"If that practice was followed at Jensen Farms, then there is the possibility of sheep manure contaminating the cantaloupe with L monocytogenes," he said. A similar scenario occurred in Nova Scotia, Canada, in 1981 when a Listeria outbreak caused by tainted cabbage was traced to the use of sheep manure as fertilizer, Goodridge added.
The Canadian Listeria outbreak sickened seven adults and led to 34 perinatal infections, according to a report on the outbreak published in 1983 in the New England Journal of Medicine (NEJM). After two case-control studies found no common environmental or food exposure among the sick patients, a second food survey found a link to eating coleslaw.
A coleslaw sample from a patient's refrigerator was positive for the outbreak strain of Listeria, called serotype 4b. The product trace-back revealed that a regional firm made the coleslaw with cabbage and carrots from several wholesalers and local farmers and distributed the product only in Canada's Maritime Provinces.
Environmental tests at the coleslaw plant found no Listeria contamination, but after prolonged cold enrichment, two unopened packages purchased at two Halifax grocery stores tested positive for Listeria serotype 4b. The produce-trace back led to a farm where both cabbage and sheep were raised. According to the NEJM report, two of the farm's sheep had died from listeriosis, though isolates from the animals weren't available for serotyping.
The farmer had used composted and raw manure from the sheep flock to fertilize the cabbage crops. The coleslaw plant had received a shipment of cabbage that had been kept in the farm's cold-storage shed over the winter.
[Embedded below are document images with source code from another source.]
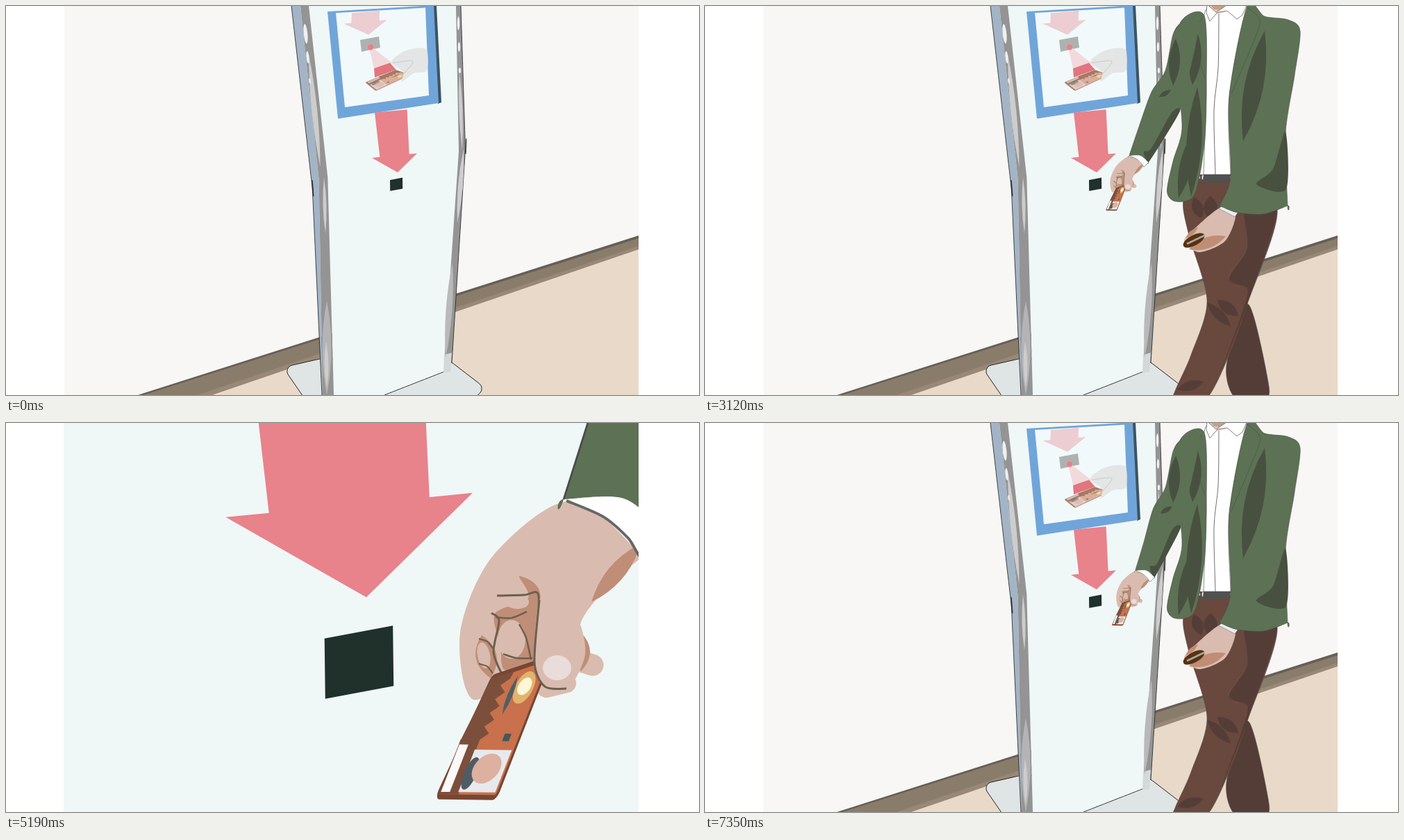
An HTML page with a canvas for the animation above (8 s loop, 998 by 561 pixels).

```html
<!DOCTYPE html>
<html lang="en">
<head>
<meta charset="utf-8">
<title>Card reader kiosk</title>
<style>
html, body { margin: 0; width: 100%; height: 100%; overflow: hidden; background: #fff; }
canvas { display: block; width: 100vw; height: 100vh; }
</style>
</head>
<body>
<canvas id="stage" width="998" height="561"></canvas>
<script>
const ctx = document.getElementById('stage').getContext('2d');
const LOOP = 8000, TICK = 76.9, CLOSE = 5.47;
const FOCUS = [574.1, 237.5];
const WRIST = [835, 160];   // in close-up coordinates
const SKIN = '#d9bcaf', SHADE = '#c08d76', CREASE = '#6c6050';
const GREEN = '#5d7155', MOSS = '#485140', BROWN = '#69483d', DARK = '#553d37';
const INK = '#4b4b4b', GREY = '#949494', SHINE = '#cdcdcd';

const clamp = (v, a, b) => Math.max(a, Math.min(b, v));
const mix = (a, b, p) => a + (b - a) * p;
const ease = p => p < .5 ? (2 * p) ** 2.1 / 2 : 1 - (2 - 2 * p) ** 2.1 / 2;
const steps = (t, start, n) => clamp(Math.floor((t - start) / TICK + .15) + 1, 0, n) / n;
const parse = src => typeof src === 'string' ? src.split(' ').map(p => p.split(',').map(Number)) : src;

function paint(fill, edge, width = .7) {
  if (fill) { ctx.fillStyle = fill; ctx.fill(); }
  if (edge) { ctx.strokeStyle = edge; ctx.lineWidth = width; ctx.stroke(); }
}

function poly(src, fill, edge, width) {
  ctx.beginPath();
  parse(src).forEach(p => ctx.lineTo(...p));
  ctx.closePath();
  paint(fill, edge, width);
}

function rounded(src, r, fill, edge, width) {
  const p = parse(src), n = p.length;
  ctx.beginPath();
  ctx.moveTo((p[0][0] + p[n - 1][0]) / 2, (p[0][1] + p[n - 1][1]) / 2);
  p.forEach((q, i) => ctx.arcTo(...q, ...p[(i + 1) % n], r));
  ctx.closePath();
  paint(fill, edge, width);
}

// Smooth curve through the points; a repeated point makes a corner
function curve(p, at) {
  ctx.beginPath();
  ctx.moveTo(...at(0));
  const n = at(p.length) === p[0] ? p.length : p.length - 1;
  for (let i = 0; i < n; i++) {
    const [a, b, c, d] = [-1, 0, 1, 2].map(k => at(i + k));
    ctx.bezierCurveTo(b[0] + (c[0] - a[0]) / 7, b[1] + (c[1] - a[1]) / 7,
      c[0] - (d[0] - b[0]) / 7, c[1] - (d[1] - b[1]) / 7, ...c);
  }
}

function blob(src, fill, edge, width) {
  const p = parse(src), n = p.length;
  curve(p, i => p[(i + n) % n]);
  paint(fill, edge, width);
}

function line(src, color, width) {
  const p = parse(src);
  curve(p, i => p[clamp(i, 0, p.length - 1)]);
  paint(null, color, width);
}

// Leaf shape between two points, used for folds, shadows and reflections
function leaf(x0, y0, x1, y1, w, fill) {
  const len = Math.hypot(x1 - x0, y1 - y0);
  const mx = (x0 + x1) / 2, my = (y0 + y1) / 2;
  const nx = (y0 - y1) / len * w, ny = (x1 - x0) / len * w;
  ctx.beginPath();
  ctx.moveTo(x0, y0);
  ctx.quadraticCurveTo(mx + nx, my + ny, x1, y1);
  ctx.quadraticCurveTo(mx - nx, my - ny, x0, y0);
  paint(fill);
}

function oval(x, y, rx, ry, fill, turn = 0) {
  ctx.beginPath();
  ctx.ellipse(x, y, rx, ry, turn, 0, 7);
  paint(fill);
}

function finger(x0, y0, x1, y1, width, color) {
  ctx.lineCap = 'round';
  line([[x0, y0], [x1, y1]], color, width);
  ctx.lineCap = 'butt';
}

function magnify(scale) {
  ctx.translate(...FOCUS);
  ctx.scale(scale, scale);
  ctx.translate(-FOCUS[0], -FOCUS[1]);
}

function drawRoom() {
  poly('0,0 998,0 998,561 0,561', '#f8f7f5');
  const strip = (x, y, fill) => poly([[x, 561], [911, y], [911, 561]], fill);
  strip(190, 331, '#655f57');
  strip(198, 335, '#8a7c6b');
  strip(276, 346, '#998877');
  strip(297, 351, '#e9d9c9');
}

// Head centre, half width and rise, then tip and stem top
function arrow([x, y], w, rise, tip, [tx, ty], flare, fill) {
  const side = k => [x + k * w, y - k * rise];
  const top = k => [tx + k * w, ty - k * rise];
  poly([top(-flare), top(flare), side(.65), side(1), tip, side(-1), side(-.65)], fill);
}

// Card on a 100 by 100 grid, spanned by its bottom edge u and its long edge v
function drawCard(origin, u, v) {
  const box = (x, y, w, h, fill) => { ctx.fillStyle = fill; ctx.fillRect(x, y, w, h); };
  ctx.save();
  ctx.transform(u[0] / 100, u[1] / 100, v[0] / 100, v[1] / 100, ...origin);
  rounded('0,0 100,0 100,100 78,108 15,96', 5, '#c8714c', '#774733', 4);
  box(3, 2, 32, 44, '#7c4f3c');
  const teeth = [[3, 44], [15, 95], [48, 101]];
  for (let i = 0; i < 10; i++) teeth.push([i % 2 ? 34 : 46, 95 - i * 5.5]);
  poly(teeth, '#7c4f3c');
  box(4, 4, 15, 38, '#fbf9f8');
  box(33, 4, 62, 34, '#e7e9ec');
  oval(41, 19, 11, 13, '#4e5d63');
  oval(65, 23, 23, 12, '#ddb0a0');
  oval(75, 88, 16, 13, '#e3b46b');
  oval(75, 89, 11, 7, '#fff6d8');
  leaf(56, 66, 57, 97, 9, '#505f63');
  box(73, 45, 11, 6, '#46565c');
  ctx.restore();
}

function drawScreen() {
  poly('615,-1 620,-1 627,139 622,141', '#3d5363');
  poly('463,8 616,-1 623,140 478,162.5', '#70a5da');
  poly('475,10 604,2.5 609,129 488,146', '#f2f9fa');
  arrow([517.5, 22.7], 31, 2.7, [522, 41.5], [518, 8.5], .65, '#eccdd2');
  poly('510,49 537,44 539,60 512,66', '#adb2b1');
  poly('523,60 528,60 557,83 530,90', '#f2d9dc');
  ctx.globalAlpha = .55;
  drawCard([518, 110], [15, 12], [43, -20]);
  ctx.globalAlpha = 1;
  poly('530,90 553,82 562,92 531,103', '#e2757d');
  oval(525, 59.5, 4, 4, '#ee7e84');
  blob('555,81 570,67 590,61 606,64 606,93 587,97 570,109 572,95', '#e4e5e5');
  line('557,82 586,80 567,104', '#c9c8c7', 1);
}

function drawKiosk() {
  // Each edge runs from the top over the bend to the foot
  const outer = parse('411,0 441.3,264 455,561'), seam = parse('424,0 450.6,250 456,561');
  const inner = parse('436,0 463.3,247 472,561');
  const rightIn = parse('648,0 652,210 631,515'), rightOut = parse('655,0 661.5,206 642,515');
  const between = (a, b, fill) => poly([...a, ...[...b].reverse()], fill);

  rounded('456,508 399,521 434,572 668,572 690,551 642,514', 9, '#dfe4e5', '#222', 1);
  between(inner, [...rightIn, [632, 528], [545, 561]], '#f0f7f7');
  line('545,561 632,527', '#333', 1);
  between(outer, seam, '#a3b4c6');
  between(seam, inner, GREY);
  between(rightIn, rightOut, GREY);
  poly('631,503 642,500 640,528 630,529', '#d3d8d8');
  for (const [a, b, c] of [outer, rightOut]) {
    line([a, b, b, c], '#1c1c1c', .8);
  }

  leaf(436, 70, 452.5, 232, 8, SHINE);
  leaf(458, 247, 460, 328, 5, SHINE);
  leaf(462, 425, 462, 561, 13, '#b4b4b4');
  leaf(461, 484, 462, 550, 6, SHINE);
  leaf(653, 95, 657, 208, 5, SHINE);
  leaf(659, 206, 650, 313, 7, SHINE);
  leaf(643, 370, 633, 508, 9, '#b9b9b9');
  for (let i = 0; i < 3; i++) {
    oval(431.5 + i * 3, 40 + i * 34, 2.8 - i * .8, 14 - i * 5, '#f0f0f0', -.1);
    oval(651.5 + i, 25 + i * 34, 1.7, 10 - i * 3, '#f0f0f0');
  }

  drawScreen();
  arrow([559.5, 215.7], 32.5, 3.2, [564, 240], [554.3, 151.5], .717, '#e8828b');
  poly('553,250.9 571,247.5 571.2,263.4 553.2,266.8', '#20302b');
}

// Close-up coordinates, resting on the reading pose
function drawHand() {
  finger(795, 352, 817, 359, 31, SKIN);
  leaf(800, 312, 800, 368, 26, SHADE);
  finger(750, 392, 779, 385, 28, SKIN);
  blob('780,123 672,203 626,312 645,409 735,355 785,380 800,297 845,238 893,185', SKIN);
  leaf(886, 184, 815, 268, 24, SHADE);

  blob('711,231 741,255 734,357 690,366 684,330 676,285 724,262', SHADE);
  leaf(657, 316, 670, 378, 30, SHADE);
  oval(660, 345, 9, 19, SKIN, -.2);
  oval(700, 322, 20, 28, SKIN);
  oval(707, 267, 18, 11, SKIN, .1);
  line('679,259 718,258 738,256 738,300 733,355', CREASE, 3);
  line('671,284 682,295 674,340 686,372', CREASE, 3);
  line('677,290 700,291 722,282', CREASE, 2.5);
  line('711,300 721,320 728,351', CREASE, 2.5);
  line('688,343 707,349 730,349', CREASE, 2.5);
  for (const y of [321, 357]) line([[653, y], [665, y + 4], [673, y + 14]], CREASE, 2.2);

  drawCard([592, 549], [86, 1], [70, -180]);

  blob('741,263 733,355 749,390 786,386 806,343 798,298 775,268', SKIN);
  line('740,265 733,355 748,390 779,393', CREASE, 3);
  oval(765.5, 363, 20.5, 18, '#eadcda');
  blob('777,122 777,122 862,118 927,171 927,171 892,207 892,207 832,146', '#fff');
  line('779,122 832,145 868,176 891,206 927,171', '#676767', 4);
}

// Hand offset from the reading pose; back = 1 is the held-off pose
function armPose(t) {
  const reach = steps(t, 1960, 16) ** 1.5, rest = 1 - reach;
  const back = t < 3420 ? 0 : t < 6890 ? 1 - steps(t, 4890, 12) : 1;
  return { dx: 24.5 * rest + 8.8 * back, dy: 8 * rest - 3.1 * back, turn: -.227 * rest, reach, back };
}

function drawReachingArm({ dx, dy, turn, reach, back }) {
  const ox = FOCUS[0] + (WRIST[0] - FOCUS[0]) / CLOSE + dx;
  const oy = FOCUS[1] + (WRIST[1] - FOCUS[1]) / CLOSE + dy;
  const cos = Math.cos(turn) / CLOSE, sin = Math.sin(turn) / CLOSE;
  const cuff = (x, y) => [ox + (x - WRIST[0]) * cos - (y - WRIST[1]) * sin,
    oy + (x - WRIST[0]) * sin + (y - WRIST[1]) * cos];
  const joint = (x0, y0, x1, y1, pull) => [mix(x0, x1, reach) + 8.8 * pull * back,
    mix(y0, y1, reach) - 3.1 * pull * back];

  ctx.save();
  ctx.transform(cos, sin, -sin, cos, ox, oy);
  ctx.translate(-WRIST[0], -WRIST[1]);
  drawHand();
  ctx.restore();

  const shoulder = [686, 24], upper = joint(660, 53, 674, 41, 0), elbow = joint(650, 140, 643, 124, .3);
  const fore = joint(642, 198, 625, 174, .8), left = cuff(775, 120), right = cuff(927, 171);
  const low = joint(678, 195, 657, 197, .6), high = joint(688, 150, 684, 151, .1);
  const outside = [shoulder, upper, joint(656, 100, 663, 93, 0), elbow, fore, left];
  blob([[712, 19], ...outside, left, cuff(862, 119), right, right, low, high, [697, 100]], GREEN);
  line(outside, INK, .5);
  blob([high, low, right, right, cuff(905, 145), cuff(892, 84), cuff(950, 60), [high[0] - 12, high[1] + 3]], MOSS);
  line([right, low, high], INK, .5);
  leaf(678, 47, ...joint(668, 130, 674, 115, 0), 16, MOSS);
  leaf(...joint(653, 157, 654, 131, .2), ...joint(672, 138, 671, 121, .2), 7, MOSS);
}

function drawWalletHand(shift) {
  ctx.save();
  ctx.translate(-14 * shift, -15 * shift);
  blob('742,291 703,323 690,340 712,355 749,339 764,301', SKIN);
  leaf(697, 351, 750, 332, 16, SHADE);
  leaf(692, 335, 710, 319, 6, SHADE);
  oval(704, 338, 17, 7.5, '#58320f', -.5);
  line('694,343 719,331', '#a5a9a6', 2.5);
  poly('740,292 745,288 768,297 763,304', '#e9edf1', '#777', .6);
  ctx.restore();
}

function drawLegs() {
  blob('751,518 782,430 811,542 806,566 764,566', DARK, INK, .5);
  blob('689,280 697,331 723,425 700,503 677,555 677,566 722,566 757,498 781,430 824,293 757,248 714,248', BROWN, INK, .5);
  blob('778,295 824,293 781,430 742,529 771,450 781,408 754,395 780,350', DARK);
  leaf(738, 424, 768, 447, 16, DARK);
  leaf(723, 428, 757, 462, 14, DARK);
  leaf(704, 276, 715, 306, 16, DARK);
  leaf(728, 274, 728, 308, 20, DARK);
  leaf(680, 553, 718, 542, 14, DARK);
  line('776,305 780,350 754,390 770,406', '#7c5f54', .5);
}

function drawShirt() {
  poly('712,243 758,243 752,255 715,255', '#51514f');
  blob('721,6 722,120 718,243 718,243 757,243 757,243 755,130 781,4', '#fff', INK, .6);
  line('740,10 739,90 733,150 735,243', INK, .8);
  poly('726,0 753,0 749,9 735,12', '#ecd1c0');
  poly('729,0 749,0 741,6 733,5', '#c99f88');
  poly('723,-3 722,10 727,22 738,9 752,7 766,19 774,13 781,-3 754,-3 736,9 728,2', '#fff', INK, .7);
}

function drawJacket(shift, bulge) {
  blob('719,14 684,25 681,100 687,177 674,224 665.5,268 678.5,282 705,272 719,200 722,120', GREEN, INK, .6);
  leaf(709, 117, 700, 275, 22, MOSS);
  leaf(704, 180, 682, 277, 18, MOSS);
  leaf(709, 38, 702, 114, 18, MOSS);
  line('716,17 704,45 720,105', '#47563f', .6);

  drawWalletHand(shift);
  const out = 9 * bulge, hand = (x, y) => [x - 12 * shift, y - 13 * shift];
  const hem = hand(741, 288), end = hand(767, 298);
  blob([[781, 0], [806, 15], [840 + out, 20], [857 + out, 36], [849 + out, 100], [836, 184],
    [839, 288], [839, 288], [805, 300], end, hem, hem, [757, 245], [755, 130]], GREEN, INK, .6);
  leaf(806, 36, 775, 195, 27, MOSS);
  blob('836,181 837,264 794,257 818,235', MOSS);
  line('781,2 798,18 795,39 758,127', '#435139', .6);
  line('836,184 838,240', '#414b3a', .6);
  if (bulge) leaf(835, 42, 851, 23, 7, '#f8f7f5');
}

function drawMan(t) {
  const left = 1 - steps(t, 580, 16);
  ctx.save();
  ctx.translate(256 * left, 0);
  drawLegs();
  drawShirt();
  drawJacket(1 - steps(t, 1960, 11), clamp(left * 8, 0, 1));
  drawReachingArm(armPose(t));
  ctx.restore();
}

function drawBeam() {
  const glow = ctx.createLinearGradient(508, 350, 640, 510);
  glow.addColorStop(0, 'rgba(236,90,100,.3)');
  glow.addColorStop(1, 'rgba(224,50,64,.6)');
  ctx.save();
  magnify(1 / CLOSE);
  poly('496,365 522,345 686,462 652,537 600,537', glow);
  oval(508, 355, 18, 18, '#e9565f');
  ctx.restore();
}

function draw(t) {
  const zoom = mix(1, CLOSE, ease(steps(t, 3420, 16)) - ease(steps(t, 6890, 7)));
  const left = zoom > 1 ? 83 : 84;
  ctx.clearRect(0, 0, 998, 561);
  ctx.save();
  ctx.beginPath();
  ctx.rect(left, 0, 911 - left, 561);
  ctx.clip();
  magnify(zoom);
  drawRoom();
  drawKiosk();
  if (t >= 580) drawMan(t);
  if (t >= 5880 && t < 6820) drawBeam();
  ctx.restore();
}

const begin = performance.now();
function tick() {
  draw((performance.now() - begin) % LOOP);
  requestAnimationFrame(tick);
}
tick();
</script>
</body>
</html>
```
None of the stored cabbage was available for testing, and environmental samples from the farm never yielded Listeria, according to the report.
Canadian investigators wrote that the farming practices provided ample opportunity for introducing Listeria into the food chain and that prolonged cold storage of cabbage could have allowed a small amount of initial contamination to grow. Unlike other foodborne pathogens, Listeria can flourish in cold conditions.
Goodridge said another puzzling aspect of the cantaloupe Listeria outbreak is that four different pulsed-field gel electrophoresis (PFGE) profiles have been identified, falling into two distinct serotypes, which could suggest multiple contamination events or a contamination event from multiple sources, such as different animals.
The size and lethal nature of the Listeria outbreak is surprising, Goodridge said, adding, "And all this involving a commodity [cantaloupe] that had not previously been implicated in outbreaks of listeriosis."
Listeria contamination in cantaloupe, along with an even more recent recall of California lettuce for potential Listeria contamination, might prompt the FDA to revisit its Listeria risk assessment for fresh produce, which is currently considered a low-risk food category, Goodridge said. On Sep 29 TrueLeaf Farms of San Juan Bautista, Calif., recalled 90 cartons of chopped romaine lettuce after a random check of a single bag turned up L monocytogenes. No illnesses have been reported. The products were shipped to a distributor in Oregon that sent them to at least two other states, Washington and Idaho.
It's too soon to predict how the Listeria outbreak might affect produce companies, Goodridge said. While the overall produce industry might not be hurt by the events, the cantaloupe industry will likely suffer financial fallout, because many people can't or don't distinguish between growing areas, though some who are now avoiding cantaloupe might forget about the outbreak by the next season's harvest.
"The real concern is the fact that the cantaloupe industry in Colorado is very small and typically family run, and some growers are now deciding whether or not to grow cantaloupes next year because of the outbreak," Goodridge added.
Sep 19 FDA press release
Oct 4 CDC outbreak update
Jan 27, 1983, N Engl J Med report on Canadian Listeria outbreak
Sep 29 FDA recall notice